**What is expected:** List each line of the data that holds the string "none", please.

[Stored data entries]

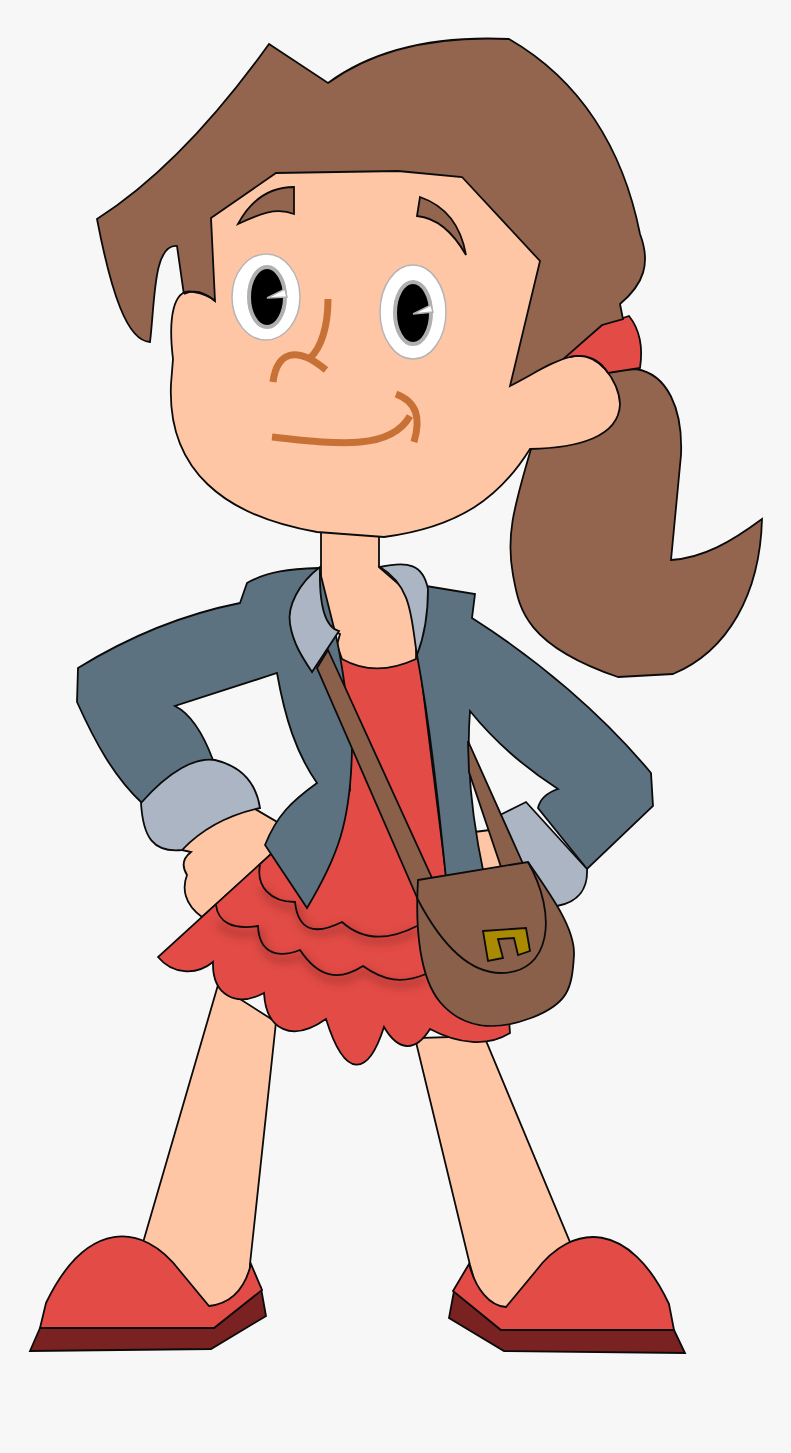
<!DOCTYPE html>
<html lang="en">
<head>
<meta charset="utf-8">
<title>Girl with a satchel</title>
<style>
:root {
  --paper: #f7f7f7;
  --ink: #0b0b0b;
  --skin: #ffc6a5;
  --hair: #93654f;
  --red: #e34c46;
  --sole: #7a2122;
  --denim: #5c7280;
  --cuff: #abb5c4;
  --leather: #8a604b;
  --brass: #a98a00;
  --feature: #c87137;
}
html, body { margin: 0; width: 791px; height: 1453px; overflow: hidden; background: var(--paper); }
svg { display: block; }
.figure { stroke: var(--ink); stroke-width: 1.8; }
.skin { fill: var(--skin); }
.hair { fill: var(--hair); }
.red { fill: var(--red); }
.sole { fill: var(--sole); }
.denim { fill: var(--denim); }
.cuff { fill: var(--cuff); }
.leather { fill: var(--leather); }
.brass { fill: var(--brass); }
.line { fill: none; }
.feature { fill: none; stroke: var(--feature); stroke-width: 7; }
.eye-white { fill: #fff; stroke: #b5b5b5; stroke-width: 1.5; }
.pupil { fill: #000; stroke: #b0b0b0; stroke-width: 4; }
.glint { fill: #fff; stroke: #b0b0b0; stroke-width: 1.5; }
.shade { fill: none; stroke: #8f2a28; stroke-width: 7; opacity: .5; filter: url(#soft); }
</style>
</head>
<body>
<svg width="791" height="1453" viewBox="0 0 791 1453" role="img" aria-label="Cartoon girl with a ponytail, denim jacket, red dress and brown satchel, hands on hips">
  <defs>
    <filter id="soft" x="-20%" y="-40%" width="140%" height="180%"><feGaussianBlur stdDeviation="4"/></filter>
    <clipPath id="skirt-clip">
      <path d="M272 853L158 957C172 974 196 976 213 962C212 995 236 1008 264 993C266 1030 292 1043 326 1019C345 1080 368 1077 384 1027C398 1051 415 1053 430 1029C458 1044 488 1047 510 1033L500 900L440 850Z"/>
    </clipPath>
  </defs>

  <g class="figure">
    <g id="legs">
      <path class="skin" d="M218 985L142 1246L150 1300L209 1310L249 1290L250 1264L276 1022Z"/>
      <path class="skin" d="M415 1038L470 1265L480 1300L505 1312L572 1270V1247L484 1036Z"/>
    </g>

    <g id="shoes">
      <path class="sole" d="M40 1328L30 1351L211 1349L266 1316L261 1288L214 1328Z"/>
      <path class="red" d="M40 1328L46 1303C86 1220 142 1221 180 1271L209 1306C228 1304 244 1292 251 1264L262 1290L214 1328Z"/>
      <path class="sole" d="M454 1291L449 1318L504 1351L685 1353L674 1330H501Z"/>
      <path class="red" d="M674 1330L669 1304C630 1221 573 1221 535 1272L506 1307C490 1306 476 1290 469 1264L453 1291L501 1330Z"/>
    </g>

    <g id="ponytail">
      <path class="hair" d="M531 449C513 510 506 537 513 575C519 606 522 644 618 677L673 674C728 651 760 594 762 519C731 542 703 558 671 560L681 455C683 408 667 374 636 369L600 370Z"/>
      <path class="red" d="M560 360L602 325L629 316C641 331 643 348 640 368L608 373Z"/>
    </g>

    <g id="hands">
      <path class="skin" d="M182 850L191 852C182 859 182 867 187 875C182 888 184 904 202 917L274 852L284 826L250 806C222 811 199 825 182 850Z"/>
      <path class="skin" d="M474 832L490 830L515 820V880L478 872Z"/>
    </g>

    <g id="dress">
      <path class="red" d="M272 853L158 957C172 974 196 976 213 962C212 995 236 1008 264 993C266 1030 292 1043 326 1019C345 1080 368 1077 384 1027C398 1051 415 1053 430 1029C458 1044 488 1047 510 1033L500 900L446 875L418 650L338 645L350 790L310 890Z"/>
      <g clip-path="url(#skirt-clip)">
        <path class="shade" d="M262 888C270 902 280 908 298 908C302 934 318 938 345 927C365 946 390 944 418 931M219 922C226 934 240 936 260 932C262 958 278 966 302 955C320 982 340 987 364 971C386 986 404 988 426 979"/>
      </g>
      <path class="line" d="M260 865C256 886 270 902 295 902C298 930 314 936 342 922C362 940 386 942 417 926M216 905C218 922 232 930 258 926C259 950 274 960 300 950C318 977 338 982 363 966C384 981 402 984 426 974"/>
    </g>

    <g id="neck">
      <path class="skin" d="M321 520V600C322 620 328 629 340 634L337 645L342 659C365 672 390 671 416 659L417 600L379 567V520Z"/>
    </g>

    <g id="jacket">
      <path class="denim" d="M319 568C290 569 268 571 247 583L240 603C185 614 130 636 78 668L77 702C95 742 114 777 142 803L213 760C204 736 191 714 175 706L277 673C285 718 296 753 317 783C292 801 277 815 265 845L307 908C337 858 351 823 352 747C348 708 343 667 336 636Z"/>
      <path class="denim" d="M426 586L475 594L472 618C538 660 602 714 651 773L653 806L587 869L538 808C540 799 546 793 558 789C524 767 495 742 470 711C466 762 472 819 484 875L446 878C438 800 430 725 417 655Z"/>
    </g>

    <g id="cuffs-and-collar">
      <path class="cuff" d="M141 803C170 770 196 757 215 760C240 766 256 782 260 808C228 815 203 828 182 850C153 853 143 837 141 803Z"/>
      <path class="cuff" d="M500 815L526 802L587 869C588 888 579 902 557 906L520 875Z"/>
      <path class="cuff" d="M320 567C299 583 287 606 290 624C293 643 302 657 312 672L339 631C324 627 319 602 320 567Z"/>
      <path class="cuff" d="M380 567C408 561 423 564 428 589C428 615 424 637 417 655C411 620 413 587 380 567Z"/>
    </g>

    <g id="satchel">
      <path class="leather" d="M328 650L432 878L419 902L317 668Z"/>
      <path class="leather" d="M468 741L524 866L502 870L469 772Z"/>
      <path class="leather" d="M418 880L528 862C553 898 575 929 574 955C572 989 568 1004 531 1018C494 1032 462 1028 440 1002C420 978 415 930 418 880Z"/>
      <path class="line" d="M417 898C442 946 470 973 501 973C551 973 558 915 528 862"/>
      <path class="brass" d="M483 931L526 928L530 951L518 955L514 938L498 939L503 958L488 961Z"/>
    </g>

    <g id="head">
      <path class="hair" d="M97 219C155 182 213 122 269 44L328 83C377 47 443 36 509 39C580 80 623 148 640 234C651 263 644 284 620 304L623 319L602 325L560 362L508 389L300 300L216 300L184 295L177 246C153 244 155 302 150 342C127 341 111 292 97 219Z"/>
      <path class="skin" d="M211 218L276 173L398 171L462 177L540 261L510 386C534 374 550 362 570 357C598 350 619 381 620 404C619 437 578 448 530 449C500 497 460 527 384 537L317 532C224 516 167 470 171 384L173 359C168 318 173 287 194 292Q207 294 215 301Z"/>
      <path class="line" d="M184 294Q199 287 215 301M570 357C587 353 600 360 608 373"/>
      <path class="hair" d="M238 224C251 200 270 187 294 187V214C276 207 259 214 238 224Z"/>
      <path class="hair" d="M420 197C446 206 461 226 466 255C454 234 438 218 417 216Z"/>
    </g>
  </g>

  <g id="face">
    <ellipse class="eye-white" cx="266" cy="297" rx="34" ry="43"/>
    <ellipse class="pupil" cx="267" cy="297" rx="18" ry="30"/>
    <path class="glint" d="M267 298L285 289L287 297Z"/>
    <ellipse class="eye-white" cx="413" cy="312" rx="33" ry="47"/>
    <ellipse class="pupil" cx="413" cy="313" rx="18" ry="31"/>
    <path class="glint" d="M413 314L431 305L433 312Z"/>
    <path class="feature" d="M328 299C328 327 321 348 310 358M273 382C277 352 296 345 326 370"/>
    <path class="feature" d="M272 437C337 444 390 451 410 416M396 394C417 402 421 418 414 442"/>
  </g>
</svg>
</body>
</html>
---
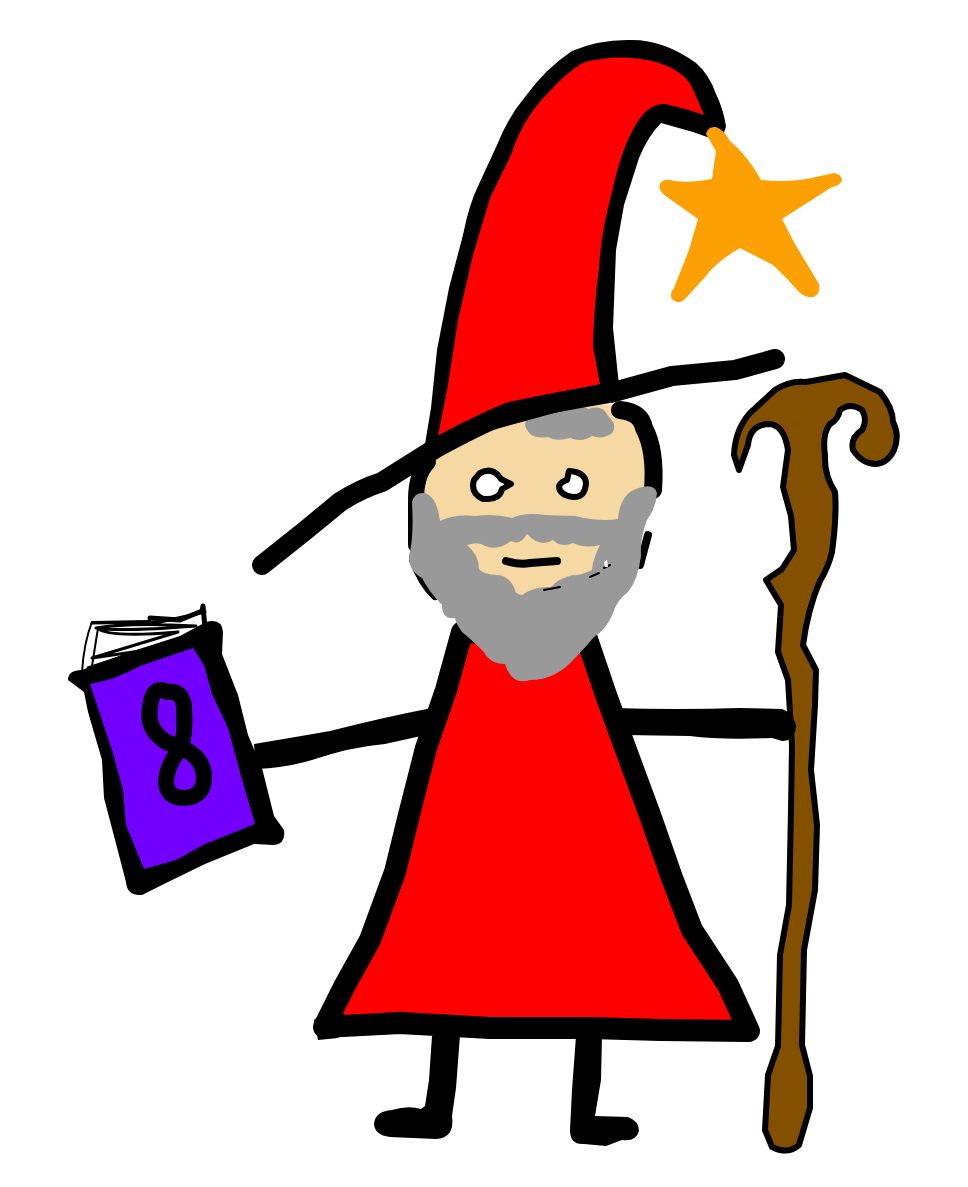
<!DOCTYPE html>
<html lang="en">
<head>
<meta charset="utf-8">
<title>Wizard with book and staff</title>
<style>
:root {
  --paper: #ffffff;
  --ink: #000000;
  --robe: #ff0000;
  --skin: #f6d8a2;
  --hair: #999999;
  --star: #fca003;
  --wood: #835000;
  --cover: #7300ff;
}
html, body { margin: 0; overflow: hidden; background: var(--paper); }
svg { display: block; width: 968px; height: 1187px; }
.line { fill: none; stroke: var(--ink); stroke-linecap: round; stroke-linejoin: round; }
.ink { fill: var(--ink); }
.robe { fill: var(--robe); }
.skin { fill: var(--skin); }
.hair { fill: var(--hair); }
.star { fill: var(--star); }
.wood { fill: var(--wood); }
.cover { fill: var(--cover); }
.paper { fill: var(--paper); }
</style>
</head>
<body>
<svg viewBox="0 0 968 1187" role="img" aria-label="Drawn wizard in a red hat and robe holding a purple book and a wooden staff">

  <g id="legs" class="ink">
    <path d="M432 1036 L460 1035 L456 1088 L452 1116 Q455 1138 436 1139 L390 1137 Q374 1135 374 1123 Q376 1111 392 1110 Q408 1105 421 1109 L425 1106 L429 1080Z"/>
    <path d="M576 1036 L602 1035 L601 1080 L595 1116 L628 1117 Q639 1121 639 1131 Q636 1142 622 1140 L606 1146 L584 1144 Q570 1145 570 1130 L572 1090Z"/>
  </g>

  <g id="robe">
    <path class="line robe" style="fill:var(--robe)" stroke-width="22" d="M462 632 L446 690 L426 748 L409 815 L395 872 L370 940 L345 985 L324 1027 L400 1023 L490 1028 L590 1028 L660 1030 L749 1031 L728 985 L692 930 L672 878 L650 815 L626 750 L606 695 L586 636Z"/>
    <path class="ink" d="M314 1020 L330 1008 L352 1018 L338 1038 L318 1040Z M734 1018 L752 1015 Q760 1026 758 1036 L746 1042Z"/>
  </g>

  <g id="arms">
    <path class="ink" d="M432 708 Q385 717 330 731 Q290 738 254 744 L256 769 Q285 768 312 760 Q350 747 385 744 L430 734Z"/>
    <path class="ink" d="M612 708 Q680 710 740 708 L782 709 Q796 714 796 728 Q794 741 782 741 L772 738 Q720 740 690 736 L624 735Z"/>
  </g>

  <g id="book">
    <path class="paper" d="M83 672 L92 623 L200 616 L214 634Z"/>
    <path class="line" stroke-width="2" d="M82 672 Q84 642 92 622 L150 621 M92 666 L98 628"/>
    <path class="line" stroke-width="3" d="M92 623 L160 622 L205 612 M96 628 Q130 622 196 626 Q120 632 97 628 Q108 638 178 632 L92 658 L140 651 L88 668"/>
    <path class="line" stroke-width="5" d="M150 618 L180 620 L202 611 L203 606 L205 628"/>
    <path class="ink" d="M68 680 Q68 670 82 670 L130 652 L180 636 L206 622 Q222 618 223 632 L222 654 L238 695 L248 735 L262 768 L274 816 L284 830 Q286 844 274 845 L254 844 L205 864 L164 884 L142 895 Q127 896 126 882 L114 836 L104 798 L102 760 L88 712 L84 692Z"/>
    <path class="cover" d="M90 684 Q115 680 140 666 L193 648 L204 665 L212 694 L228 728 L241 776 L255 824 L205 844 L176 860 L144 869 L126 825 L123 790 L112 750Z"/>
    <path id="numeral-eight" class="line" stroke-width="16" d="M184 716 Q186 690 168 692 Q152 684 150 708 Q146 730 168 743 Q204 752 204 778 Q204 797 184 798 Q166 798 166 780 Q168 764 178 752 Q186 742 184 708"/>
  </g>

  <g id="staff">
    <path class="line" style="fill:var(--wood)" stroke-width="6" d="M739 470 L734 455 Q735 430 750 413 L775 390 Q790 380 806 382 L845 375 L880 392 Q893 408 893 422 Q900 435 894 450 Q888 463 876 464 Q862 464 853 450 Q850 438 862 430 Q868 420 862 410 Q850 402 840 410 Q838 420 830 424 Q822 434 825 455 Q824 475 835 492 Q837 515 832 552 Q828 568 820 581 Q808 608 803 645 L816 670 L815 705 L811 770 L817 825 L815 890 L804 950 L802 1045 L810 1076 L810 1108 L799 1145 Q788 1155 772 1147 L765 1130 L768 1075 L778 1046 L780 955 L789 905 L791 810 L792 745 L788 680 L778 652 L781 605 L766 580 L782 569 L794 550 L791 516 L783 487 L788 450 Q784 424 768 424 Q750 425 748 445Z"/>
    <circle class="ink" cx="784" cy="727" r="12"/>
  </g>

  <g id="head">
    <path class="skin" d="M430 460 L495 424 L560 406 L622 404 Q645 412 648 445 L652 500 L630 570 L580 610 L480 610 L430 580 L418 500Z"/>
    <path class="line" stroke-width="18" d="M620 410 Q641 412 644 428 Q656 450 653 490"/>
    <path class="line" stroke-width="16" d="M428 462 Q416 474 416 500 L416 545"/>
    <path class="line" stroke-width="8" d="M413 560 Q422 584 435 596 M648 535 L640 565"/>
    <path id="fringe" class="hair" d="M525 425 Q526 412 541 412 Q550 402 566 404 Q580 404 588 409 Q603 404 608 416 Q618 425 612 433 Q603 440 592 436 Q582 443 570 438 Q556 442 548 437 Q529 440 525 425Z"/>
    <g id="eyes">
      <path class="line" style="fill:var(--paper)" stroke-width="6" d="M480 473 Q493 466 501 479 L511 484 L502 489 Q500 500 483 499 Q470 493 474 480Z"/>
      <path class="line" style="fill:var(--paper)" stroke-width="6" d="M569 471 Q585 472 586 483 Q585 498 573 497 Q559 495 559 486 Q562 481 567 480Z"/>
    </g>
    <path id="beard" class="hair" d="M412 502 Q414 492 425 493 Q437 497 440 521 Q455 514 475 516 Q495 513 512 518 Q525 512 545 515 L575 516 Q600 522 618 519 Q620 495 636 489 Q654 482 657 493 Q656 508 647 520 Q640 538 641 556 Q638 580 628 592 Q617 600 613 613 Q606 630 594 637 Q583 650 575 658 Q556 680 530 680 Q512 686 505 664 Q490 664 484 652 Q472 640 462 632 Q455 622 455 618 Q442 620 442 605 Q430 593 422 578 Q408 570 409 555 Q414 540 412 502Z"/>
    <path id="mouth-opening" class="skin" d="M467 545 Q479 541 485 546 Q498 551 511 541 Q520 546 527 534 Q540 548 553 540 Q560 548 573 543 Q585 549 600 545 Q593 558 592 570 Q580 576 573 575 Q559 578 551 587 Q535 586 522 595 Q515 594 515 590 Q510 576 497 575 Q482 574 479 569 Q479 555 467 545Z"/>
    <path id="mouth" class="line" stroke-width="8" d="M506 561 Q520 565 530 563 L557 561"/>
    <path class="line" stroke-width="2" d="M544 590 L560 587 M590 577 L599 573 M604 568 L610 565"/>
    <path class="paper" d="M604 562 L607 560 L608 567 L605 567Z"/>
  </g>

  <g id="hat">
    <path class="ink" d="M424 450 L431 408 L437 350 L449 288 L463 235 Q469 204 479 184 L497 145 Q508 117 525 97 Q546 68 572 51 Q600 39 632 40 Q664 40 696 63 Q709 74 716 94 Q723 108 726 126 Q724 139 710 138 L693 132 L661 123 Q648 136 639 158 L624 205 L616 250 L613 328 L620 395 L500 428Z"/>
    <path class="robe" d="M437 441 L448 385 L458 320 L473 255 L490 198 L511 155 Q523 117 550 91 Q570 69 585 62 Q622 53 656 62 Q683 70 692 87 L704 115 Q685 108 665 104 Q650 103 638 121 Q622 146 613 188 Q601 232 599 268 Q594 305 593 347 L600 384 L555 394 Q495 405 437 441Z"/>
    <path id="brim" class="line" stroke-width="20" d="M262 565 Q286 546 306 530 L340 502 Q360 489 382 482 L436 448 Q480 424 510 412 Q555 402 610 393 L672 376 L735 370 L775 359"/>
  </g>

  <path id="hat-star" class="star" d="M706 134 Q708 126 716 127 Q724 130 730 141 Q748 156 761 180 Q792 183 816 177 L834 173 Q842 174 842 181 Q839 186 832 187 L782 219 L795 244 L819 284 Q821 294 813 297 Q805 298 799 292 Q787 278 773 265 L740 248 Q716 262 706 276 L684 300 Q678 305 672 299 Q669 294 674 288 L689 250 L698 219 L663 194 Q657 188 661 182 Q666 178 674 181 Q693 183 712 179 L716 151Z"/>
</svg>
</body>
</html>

**Response area:**
.line { fill: none; }
.feature { fill: none; stroke: var(--feature); stroke-width: 7; }
.shade { fill: none; stroke: #8f2a28; stroke-width: 7; opacity: .5; filter: url(#soft); }
.line { fill: none; stroke: var(--ink); stroke-linecap: round; stroke-linejoin: round; }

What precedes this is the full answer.